I deleted an app from my iPhone this afternoon.
It was a good app, and free when I got it. But, as I read through Jonathan Edwards’ Resolutions, as I do every year, I became instantly convicted that this app—which I just downloaded yesterday—has already wasted too much of my time.
Edwards, regarded by many as the finest American theologian ever, jotted down 70 resolutions over the course of several months in 1723, and these have stood the test of time as some of the most brilliant, yet simple resolutions a Christian can make.
Several of them cut like a boning knife through my flabby heart, not the least of which is Resolution No. 5:
Resolved, never to lose one moment of time; but to improve it the most profitable way I possibly can.
Not one moment wasted. Not even when I’m waiting at the airport or stuck in traffic. Not even when I’m early to an appointment—a rare event in any case—and have 15 minutes to kill. To Edwards, a truly godly man, those 15 minutes didn’t belong to him in the first place, and therefore, were never his to kill or make alive.
I love this resolution of Edwards, not only because it sounds ambitious to the point of heroic, but because it is so squarely biblical. It’s nothing more than a simple restating of the Apostle Paul’s instructions to the church at Ephesus:
Look carefully then how you walk, not as unwise but as wise, making the best use of the time, because the days are evil. (Ephesians 5:15-16)
I want to imitate men like Edwards and Paul, who understood and embraced the gospel so wholeheartedly that every moment became an opportunity to capitalize upon and make the most of, for my ultimate joy, for the good of others, and for the glory of God.
Step 1: Cut out the Fat
The first step to capitalizing on the precious opportunities that each moment represents—to really redeem the time and make the best use of it—is to prayerfully quit doing things that do waste time. There goes that iPhone app. Is Facebook next? Pinterest? Maybe.

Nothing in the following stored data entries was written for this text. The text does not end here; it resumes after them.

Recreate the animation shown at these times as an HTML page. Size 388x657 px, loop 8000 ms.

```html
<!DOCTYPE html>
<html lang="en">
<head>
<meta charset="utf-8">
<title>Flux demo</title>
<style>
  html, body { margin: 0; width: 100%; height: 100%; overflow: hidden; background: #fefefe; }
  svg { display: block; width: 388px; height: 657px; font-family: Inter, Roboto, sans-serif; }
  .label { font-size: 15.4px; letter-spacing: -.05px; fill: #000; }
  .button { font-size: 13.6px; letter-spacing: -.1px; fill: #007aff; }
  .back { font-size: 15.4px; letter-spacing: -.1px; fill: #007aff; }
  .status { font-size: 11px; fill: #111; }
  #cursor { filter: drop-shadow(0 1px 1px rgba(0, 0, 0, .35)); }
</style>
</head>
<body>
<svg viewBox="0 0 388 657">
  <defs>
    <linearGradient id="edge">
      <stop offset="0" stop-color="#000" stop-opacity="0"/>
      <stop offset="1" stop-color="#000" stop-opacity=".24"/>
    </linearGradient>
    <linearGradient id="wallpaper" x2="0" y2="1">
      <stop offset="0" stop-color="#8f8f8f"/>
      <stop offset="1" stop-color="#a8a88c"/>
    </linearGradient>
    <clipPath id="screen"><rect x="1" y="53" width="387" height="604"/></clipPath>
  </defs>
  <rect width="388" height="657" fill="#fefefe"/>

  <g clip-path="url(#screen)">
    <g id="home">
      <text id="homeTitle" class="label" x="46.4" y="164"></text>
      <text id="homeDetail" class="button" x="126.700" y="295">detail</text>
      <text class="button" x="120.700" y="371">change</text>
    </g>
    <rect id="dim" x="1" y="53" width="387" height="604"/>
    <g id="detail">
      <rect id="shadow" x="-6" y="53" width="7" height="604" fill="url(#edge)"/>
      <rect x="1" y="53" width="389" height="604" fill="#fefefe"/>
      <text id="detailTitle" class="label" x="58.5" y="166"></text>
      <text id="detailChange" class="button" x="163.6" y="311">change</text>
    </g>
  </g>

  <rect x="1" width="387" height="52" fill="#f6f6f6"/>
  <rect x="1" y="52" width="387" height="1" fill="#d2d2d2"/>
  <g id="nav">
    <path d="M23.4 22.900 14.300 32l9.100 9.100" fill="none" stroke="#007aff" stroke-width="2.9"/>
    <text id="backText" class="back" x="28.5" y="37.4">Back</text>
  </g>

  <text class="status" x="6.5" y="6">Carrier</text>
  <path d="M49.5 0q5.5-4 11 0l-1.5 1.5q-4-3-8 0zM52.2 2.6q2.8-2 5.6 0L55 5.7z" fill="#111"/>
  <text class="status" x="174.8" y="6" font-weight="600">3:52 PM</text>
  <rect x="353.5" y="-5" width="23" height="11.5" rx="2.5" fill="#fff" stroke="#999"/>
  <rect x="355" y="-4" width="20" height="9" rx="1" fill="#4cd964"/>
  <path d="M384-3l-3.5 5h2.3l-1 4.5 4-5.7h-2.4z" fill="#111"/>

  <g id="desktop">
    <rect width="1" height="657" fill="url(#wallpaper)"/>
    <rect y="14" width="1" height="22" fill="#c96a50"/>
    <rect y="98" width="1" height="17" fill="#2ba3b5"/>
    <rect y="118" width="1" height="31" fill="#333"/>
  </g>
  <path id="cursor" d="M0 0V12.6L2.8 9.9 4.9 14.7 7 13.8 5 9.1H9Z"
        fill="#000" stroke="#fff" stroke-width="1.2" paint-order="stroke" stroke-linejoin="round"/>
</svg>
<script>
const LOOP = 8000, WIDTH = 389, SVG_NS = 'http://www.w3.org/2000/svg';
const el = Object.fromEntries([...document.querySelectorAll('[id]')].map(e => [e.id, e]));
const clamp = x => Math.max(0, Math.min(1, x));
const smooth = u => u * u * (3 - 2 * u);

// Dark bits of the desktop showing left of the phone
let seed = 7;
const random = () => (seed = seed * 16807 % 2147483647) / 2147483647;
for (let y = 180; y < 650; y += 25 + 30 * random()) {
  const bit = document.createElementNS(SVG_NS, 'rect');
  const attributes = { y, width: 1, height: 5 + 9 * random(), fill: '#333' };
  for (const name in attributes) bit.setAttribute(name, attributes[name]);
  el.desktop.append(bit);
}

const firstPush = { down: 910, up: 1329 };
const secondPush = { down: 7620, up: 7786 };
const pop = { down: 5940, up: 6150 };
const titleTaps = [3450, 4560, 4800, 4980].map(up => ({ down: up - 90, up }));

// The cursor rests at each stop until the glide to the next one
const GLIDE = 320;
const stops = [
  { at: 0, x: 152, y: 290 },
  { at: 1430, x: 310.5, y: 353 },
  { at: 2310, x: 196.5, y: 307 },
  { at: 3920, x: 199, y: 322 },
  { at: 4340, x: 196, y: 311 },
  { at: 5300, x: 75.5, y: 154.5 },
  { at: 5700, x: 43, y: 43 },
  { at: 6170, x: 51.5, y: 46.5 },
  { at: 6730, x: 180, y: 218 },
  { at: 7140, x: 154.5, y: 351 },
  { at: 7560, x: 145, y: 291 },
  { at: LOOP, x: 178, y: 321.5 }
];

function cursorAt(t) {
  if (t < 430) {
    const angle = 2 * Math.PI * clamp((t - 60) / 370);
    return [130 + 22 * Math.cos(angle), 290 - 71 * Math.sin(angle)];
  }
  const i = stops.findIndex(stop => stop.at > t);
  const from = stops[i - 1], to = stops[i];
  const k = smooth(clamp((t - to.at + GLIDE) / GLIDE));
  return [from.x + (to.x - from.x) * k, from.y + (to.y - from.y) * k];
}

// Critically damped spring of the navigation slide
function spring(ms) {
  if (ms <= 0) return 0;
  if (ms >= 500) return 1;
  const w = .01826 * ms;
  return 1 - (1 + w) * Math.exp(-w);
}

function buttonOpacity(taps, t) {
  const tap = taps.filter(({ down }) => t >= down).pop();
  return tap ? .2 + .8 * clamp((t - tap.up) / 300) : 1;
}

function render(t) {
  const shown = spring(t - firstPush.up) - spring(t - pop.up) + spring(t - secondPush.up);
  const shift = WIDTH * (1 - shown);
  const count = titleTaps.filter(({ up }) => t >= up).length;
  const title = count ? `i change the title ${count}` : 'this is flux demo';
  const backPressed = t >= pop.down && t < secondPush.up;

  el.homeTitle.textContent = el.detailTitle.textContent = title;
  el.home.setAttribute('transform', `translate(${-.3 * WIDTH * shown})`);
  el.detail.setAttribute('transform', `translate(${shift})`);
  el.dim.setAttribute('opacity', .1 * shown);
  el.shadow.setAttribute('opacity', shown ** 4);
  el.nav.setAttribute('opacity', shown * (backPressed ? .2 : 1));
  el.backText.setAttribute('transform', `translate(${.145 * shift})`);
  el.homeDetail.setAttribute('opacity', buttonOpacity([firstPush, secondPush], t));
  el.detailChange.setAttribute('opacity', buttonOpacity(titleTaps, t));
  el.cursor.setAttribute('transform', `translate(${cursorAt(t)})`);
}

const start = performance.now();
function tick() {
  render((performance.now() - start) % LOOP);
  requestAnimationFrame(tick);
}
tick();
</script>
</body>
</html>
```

That’s what Edwards means when he resolves to “never lose one moment of time,” and it’s what Paul is shooting for when he warns his readers to watch how they’re walking, “not as unwise, but as wise.”
Can you picture Jonathan Edwards, the third president of Princeton, frittering time away on Facebook or Twitter? Or, can you picture the Apostle Paul, commissioned by Jesus as a servant and a witness to the resurrection, burning time on his cell phone while he waits for the bus?
Step 2: Capitalize on the Moment
Following the pattern set by Paul in Ephesians 5, Edwards counters his negative goal (to not waste time) with a positive objective: “to improve (each moment) the most profitable way I possibly can.”
This “improvement” starts with the heart. Are we actively seeking Christ where he is to be found—in his Word and among his people, the Church? Are we actively seeking to embrace the gospel so that we can say with Paul, “the love of Christ controls us”? (2 Corinthians 5:14)
This is what Paul means by “making the best use of the time,” and there is no app for it.
This kind of living takes discipline, study, and Christian community. And this is the kind of living that will really make a difference in the world, including the people you interact with on an everyday basis.
One Suggestion: Heartbeat Academy
How can you improve each moment in the most profitable way you possibly can in 2013?
- Do you need further training to be best equipped to counsel the desperate woman who believes abortion to be her only option?
- Are there steps you can take to make the best use of the opportunities God gives you in the coming year?
Geared toward life-affirming leaders, staff, volunteers, and supporters within the pregnancy help movement, the Academy offers just the kind of training you may need in order to make the best use of the time you’re given in 2013.
In the meantime, be choosy about your apps.